Task input:

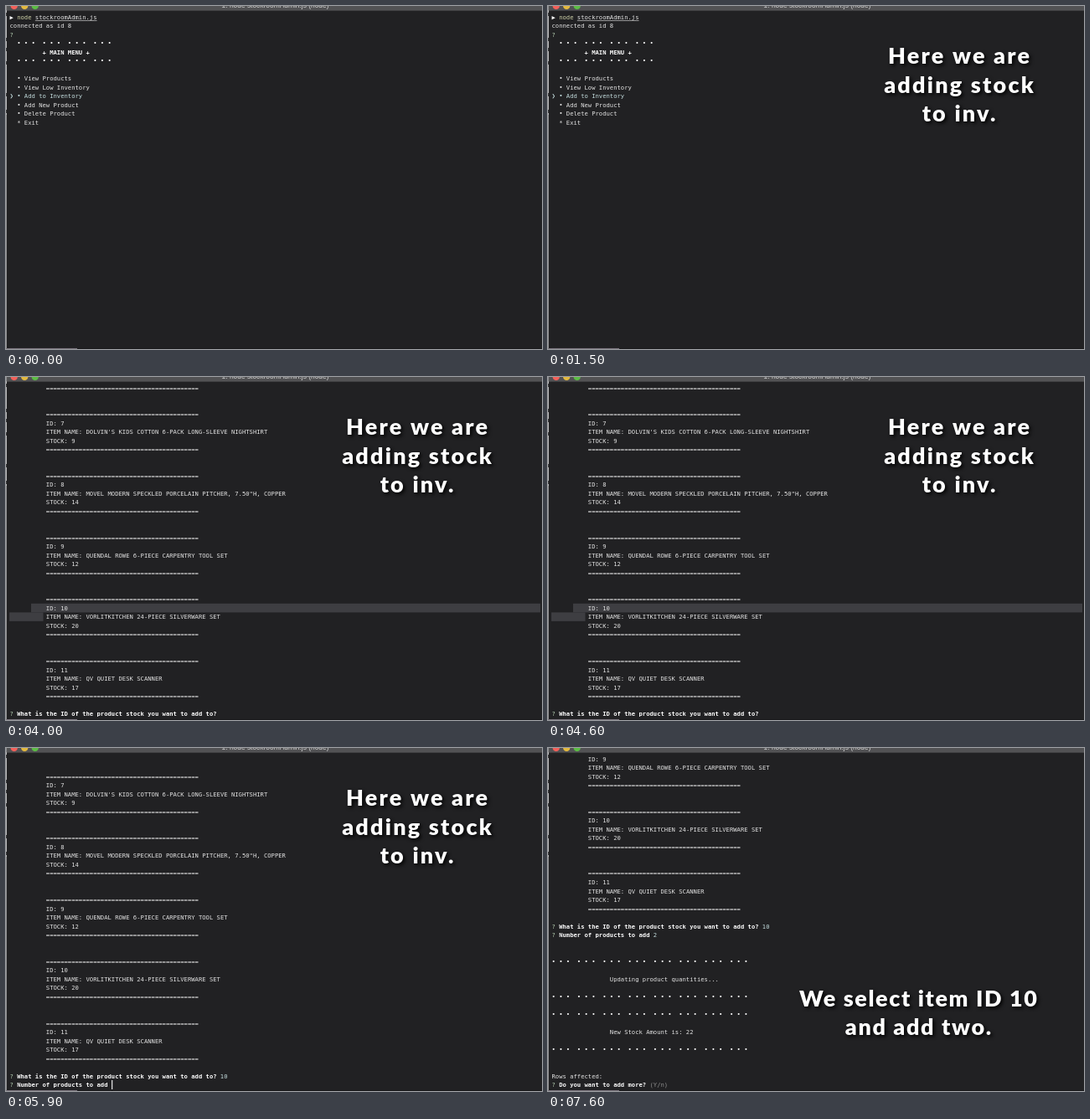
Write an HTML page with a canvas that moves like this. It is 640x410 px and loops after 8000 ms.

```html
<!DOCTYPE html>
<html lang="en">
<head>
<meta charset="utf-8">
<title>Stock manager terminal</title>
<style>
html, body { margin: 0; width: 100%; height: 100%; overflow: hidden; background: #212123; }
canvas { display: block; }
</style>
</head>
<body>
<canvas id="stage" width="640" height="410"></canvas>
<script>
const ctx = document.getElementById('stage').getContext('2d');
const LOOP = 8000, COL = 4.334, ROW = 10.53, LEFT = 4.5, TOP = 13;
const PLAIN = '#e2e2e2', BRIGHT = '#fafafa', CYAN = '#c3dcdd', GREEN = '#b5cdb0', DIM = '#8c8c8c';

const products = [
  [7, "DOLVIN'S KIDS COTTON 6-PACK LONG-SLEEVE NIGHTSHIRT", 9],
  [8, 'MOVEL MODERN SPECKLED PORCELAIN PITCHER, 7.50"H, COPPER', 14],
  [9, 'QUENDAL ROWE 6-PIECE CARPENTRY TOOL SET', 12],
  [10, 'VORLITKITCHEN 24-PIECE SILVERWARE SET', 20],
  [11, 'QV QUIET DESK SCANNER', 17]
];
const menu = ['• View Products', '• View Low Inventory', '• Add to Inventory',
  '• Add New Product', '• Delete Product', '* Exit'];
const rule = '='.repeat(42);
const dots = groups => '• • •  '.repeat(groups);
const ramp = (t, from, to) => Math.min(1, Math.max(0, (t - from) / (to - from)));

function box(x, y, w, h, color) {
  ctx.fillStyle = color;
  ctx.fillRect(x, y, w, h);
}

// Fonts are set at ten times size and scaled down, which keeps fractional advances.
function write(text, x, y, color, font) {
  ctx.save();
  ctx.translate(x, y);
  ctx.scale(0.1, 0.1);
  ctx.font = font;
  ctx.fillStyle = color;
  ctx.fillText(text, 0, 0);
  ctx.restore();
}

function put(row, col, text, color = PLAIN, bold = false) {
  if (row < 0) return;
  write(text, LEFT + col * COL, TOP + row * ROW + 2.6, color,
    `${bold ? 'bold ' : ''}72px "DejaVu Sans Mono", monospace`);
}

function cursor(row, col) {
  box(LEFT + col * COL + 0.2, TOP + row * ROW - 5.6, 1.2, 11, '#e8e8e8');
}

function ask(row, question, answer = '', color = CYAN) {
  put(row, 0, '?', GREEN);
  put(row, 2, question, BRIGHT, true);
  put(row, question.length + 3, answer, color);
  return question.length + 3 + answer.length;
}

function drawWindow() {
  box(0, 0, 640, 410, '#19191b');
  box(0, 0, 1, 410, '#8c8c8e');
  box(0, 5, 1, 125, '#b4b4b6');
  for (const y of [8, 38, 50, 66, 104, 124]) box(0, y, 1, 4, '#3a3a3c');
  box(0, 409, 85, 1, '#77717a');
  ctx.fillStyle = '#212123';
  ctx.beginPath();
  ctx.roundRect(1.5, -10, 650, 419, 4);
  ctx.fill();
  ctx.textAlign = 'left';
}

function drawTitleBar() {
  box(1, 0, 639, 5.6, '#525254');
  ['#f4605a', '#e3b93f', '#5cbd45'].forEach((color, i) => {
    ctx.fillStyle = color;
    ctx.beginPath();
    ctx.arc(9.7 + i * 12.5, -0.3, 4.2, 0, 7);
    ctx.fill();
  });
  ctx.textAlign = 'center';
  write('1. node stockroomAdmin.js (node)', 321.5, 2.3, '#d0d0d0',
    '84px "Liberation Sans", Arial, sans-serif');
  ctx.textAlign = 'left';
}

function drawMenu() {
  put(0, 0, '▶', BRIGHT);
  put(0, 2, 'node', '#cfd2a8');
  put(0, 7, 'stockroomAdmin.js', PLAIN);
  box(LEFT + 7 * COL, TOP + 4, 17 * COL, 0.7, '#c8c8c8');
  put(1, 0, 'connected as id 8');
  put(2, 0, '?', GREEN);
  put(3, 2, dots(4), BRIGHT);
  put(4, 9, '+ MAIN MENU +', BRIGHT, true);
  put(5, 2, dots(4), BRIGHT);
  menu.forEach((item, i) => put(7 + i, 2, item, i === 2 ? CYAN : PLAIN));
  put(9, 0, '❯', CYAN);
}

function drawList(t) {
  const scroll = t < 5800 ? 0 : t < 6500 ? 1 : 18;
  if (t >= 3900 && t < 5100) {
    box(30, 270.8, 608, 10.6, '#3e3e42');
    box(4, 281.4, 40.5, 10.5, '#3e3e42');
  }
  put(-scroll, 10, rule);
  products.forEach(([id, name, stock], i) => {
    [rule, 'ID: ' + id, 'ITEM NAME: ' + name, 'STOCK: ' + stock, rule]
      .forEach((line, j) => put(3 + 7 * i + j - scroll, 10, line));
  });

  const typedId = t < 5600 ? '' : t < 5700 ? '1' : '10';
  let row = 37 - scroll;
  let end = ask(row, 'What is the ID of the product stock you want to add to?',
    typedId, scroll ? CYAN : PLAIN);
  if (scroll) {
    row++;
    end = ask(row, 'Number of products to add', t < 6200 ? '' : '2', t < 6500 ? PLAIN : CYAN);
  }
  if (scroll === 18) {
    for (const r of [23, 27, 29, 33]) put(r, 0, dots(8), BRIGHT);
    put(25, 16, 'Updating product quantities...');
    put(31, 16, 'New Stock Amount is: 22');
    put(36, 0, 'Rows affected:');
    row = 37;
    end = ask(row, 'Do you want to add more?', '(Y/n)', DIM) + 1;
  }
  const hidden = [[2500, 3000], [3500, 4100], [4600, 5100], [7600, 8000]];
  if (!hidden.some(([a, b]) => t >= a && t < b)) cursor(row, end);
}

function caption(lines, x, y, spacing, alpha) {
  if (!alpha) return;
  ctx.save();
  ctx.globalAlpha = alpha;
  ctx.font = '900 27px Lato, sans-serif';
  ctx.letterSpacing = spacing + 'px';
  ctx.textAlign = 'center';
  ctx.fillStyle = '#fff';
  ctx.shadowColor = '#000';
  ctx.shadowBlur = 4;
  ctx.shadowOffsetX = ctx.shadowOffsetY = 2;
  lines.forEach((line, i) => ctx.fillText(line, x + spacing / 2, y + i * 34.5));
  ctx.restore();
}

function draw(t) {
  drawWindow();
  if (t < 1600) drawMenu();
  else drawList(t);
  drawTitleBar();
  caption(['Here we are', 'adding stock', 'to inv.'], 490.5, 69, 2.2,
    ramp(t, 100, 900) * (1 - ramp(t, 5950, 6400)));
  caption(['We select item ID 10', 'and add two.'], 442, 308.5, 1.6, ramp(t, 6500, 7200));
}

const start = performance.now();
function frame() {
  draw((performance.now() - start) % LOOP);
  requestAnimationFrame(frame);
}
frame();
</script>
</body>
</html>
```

Problem statement: Could you filter the entries above for lines holding the string "question" and copy them?

Result for this task:
function ask(row, question, answer = '', color = CYAN) {
  put(row, 2, question, BRIGHT, true);
  put(row, question.length + 3, answer, color);
  return question.length + 3 + answer.length;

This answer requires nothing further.